WHAT THE TASK REQUIRES: If a line in the listing below includes the string "circle", pull it out.

DATA SUPPLIED:

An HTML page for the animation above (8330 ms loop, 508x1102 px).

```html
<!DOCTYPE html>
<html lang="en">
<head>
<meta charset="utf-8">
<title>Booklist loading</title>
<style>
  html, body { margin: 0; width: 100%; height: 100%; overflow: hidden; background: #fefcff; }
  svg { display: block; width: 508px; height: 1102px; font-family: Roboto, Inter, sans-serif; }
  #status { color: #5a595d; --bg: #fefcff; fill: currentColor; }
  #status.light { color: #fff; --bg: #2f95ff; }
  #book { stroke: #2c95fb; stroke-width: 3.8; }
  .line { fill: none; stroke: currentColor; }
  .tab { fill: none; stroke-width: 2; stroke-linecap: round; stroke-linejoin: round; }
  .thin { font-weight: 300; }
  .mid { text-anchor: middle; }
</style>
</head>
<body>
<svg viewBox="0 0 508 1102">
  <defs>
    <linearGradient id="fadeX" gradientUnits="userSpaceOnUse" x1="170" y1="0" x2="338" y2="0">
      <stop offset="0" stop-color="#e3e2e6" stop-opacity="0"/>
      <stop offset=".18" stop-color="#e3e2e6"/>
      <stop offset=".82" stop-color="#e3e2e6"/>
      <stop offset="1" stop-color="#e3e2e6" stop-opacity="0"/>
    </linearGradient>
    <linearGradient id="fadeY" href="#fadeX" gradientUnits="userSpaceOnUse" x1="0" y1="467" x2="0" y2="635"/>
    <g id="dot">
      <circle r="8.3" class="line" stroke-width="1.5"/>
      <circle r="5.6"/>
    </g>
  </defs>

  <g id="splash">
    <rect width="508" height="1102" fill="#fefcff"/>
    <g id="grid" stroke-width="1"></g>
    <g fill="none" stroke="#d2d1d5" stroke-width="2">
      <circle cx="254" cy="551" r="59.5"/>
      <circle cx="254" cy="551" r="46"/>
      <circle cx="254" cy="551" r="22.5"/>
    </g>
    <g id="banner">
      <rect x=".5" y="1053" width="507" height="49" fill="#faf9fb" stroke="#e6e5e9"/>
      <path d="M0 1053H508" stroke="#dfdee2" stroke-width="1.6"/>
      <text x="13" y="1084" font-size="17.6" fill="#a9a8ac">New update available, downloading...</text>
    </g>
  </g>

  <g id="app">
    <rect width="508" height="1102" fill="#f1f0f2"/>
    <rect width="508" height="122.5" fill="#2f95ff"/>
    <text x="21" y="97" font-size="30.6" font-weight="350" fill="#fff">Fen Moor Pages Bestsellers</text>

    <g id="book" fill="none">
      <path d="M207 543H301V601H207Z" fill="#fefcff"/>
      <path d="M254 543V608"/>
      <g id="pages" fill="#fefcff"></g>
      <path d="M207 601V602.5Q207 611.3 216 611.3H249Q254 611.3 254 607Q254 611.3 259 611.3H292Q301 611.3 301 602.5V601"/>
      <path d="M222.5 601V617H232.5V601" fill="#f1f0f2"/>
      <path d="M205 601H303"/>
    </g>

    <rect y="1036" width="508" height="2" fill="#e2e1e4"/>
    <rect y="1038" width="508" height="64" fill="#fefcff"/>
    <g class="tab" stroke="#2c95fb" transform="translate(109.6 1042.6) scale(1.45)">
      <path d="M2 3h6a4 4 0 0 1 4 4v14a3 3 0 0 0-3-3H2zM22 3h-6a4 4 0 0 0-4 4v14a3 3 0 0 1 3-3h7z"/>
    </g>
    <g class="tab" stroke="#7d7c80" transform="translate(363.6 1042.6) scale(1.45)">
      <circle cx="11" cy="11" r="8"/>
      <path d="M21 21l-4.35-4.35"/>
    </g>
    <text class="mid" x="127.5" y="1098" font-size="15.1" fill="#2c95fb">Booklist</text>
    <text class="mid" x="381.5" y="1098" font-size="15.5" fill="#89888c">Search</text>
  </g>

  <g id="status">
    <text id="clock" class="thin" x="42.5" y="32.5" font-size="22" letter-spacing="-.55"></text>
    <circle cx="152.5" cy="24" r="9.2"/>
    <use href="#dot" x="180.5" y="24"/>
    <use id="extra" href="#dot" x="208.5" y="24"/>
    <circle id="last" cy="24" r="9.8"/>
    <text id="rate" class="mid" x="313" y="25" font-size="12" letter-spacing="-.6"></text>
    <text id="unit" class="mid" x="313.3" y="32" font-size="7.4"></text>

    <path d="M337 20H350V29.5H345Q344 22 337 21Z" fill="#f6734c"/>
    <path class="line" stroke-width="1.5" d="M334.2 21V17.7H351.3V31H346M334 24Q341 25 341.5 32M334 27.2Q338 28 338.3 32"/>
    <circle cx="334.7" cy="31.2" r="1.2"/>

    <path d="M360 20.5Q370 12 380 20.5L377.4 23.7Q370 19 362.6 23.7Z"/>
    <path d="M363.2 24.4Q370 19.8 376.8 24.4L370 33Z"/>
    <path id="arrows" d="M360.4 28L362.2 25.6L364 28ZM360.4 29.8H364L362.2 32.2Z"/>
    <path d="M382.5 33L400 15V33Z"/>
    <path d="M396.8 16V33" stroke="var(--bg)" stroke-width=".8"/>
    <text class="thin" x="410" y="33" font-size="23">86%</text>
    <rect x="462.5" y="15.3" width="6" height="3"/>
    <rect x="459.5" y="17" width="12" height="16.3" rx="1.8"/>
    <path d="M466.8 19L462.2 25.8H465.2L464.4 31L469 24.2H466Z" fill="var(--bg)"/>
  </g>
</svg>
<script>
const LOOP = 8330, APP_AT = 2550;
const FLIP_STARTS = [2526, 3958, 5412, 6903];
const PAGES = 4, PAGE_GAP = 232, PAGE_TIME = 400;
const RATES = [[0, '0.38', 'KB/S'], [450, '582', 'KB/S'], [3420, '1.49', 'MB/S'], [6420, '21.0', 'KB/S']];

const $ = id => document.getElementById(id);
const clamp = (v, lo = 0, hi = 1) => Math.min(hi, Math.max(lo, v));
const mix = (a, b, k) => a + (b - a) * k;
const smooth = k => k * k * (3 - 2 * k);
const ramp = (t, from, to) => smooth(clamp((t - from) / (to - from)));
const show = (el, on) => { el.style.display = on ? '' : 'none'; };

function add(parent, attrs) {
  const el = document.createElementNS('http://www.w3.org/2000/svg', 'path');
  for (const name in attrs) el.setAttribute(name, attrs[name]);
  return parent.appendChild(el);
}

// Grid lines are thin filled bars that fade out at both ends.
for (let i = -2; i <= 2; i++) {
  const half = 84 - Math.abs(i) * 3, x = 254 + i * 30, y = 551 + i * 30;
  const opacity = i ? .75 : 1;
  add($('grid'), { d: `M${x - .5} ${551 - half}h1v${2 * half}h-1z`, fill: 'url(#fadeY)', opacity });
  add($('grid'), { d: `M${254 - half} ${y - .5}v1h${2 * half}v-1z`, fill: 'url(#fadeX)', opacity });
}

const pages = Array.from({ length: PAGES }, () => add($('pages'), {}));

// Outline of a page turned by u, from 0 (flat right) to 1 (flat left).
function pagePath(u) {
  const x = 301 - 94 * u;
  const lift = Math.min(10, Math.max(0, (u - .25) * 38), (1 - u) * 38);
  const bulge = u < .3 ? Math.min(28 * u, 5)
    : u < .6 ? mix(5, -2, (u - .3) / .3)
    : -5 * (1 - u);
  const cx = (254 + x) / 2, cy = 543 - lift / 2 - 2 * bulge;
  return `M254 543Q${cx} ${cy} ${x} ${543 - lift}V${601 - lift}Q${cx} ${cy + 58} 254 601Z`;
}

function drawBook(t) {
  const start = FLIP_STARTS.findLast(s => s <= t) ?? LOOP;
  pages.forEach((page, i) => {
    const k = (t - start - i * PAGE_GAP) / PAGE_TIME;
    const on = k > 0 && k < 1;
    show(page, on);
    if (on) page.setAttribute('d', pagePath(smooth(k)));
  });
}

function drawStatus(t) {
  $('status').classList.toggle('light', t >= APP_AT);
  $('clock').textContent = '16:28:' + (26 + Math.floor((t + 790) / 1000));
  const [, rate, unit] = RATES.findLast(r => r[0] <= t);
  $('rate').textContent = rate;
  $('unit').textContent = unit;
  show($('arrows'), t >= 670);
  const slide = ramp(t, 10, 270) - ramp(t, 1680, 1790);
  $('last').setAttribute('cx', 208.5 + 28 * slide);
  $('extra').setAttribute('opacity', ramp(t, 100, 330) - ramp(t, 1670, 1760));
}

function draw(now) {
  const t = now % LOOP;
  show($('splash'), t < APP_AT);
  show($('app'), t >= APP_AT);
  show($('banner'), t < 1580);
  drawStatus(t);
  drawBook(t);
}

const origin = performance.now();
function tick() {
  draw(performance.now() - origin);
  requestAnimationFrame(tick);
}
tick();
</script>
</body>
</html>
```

REPLY TO THE EXERCISE:
      <circle r="8.3" class="line" stroke-width="1.5"/>
      <circle r="5.6"/>
      <circle cx="254" cy="551" r="59.5"/>
      <circle cx="254" cy="551" r="46"/>
      <circle cx="254" cy="551" r="22.5"/>
      <circle cx="11" cy="11" r="8"/>
    <circle cx="152.5" cy="24" r="9.2"/>
    <circle id="last" cy="24" r="9.8"/>
    <circle cx="334.7" cy="31.2" r="1.2"/>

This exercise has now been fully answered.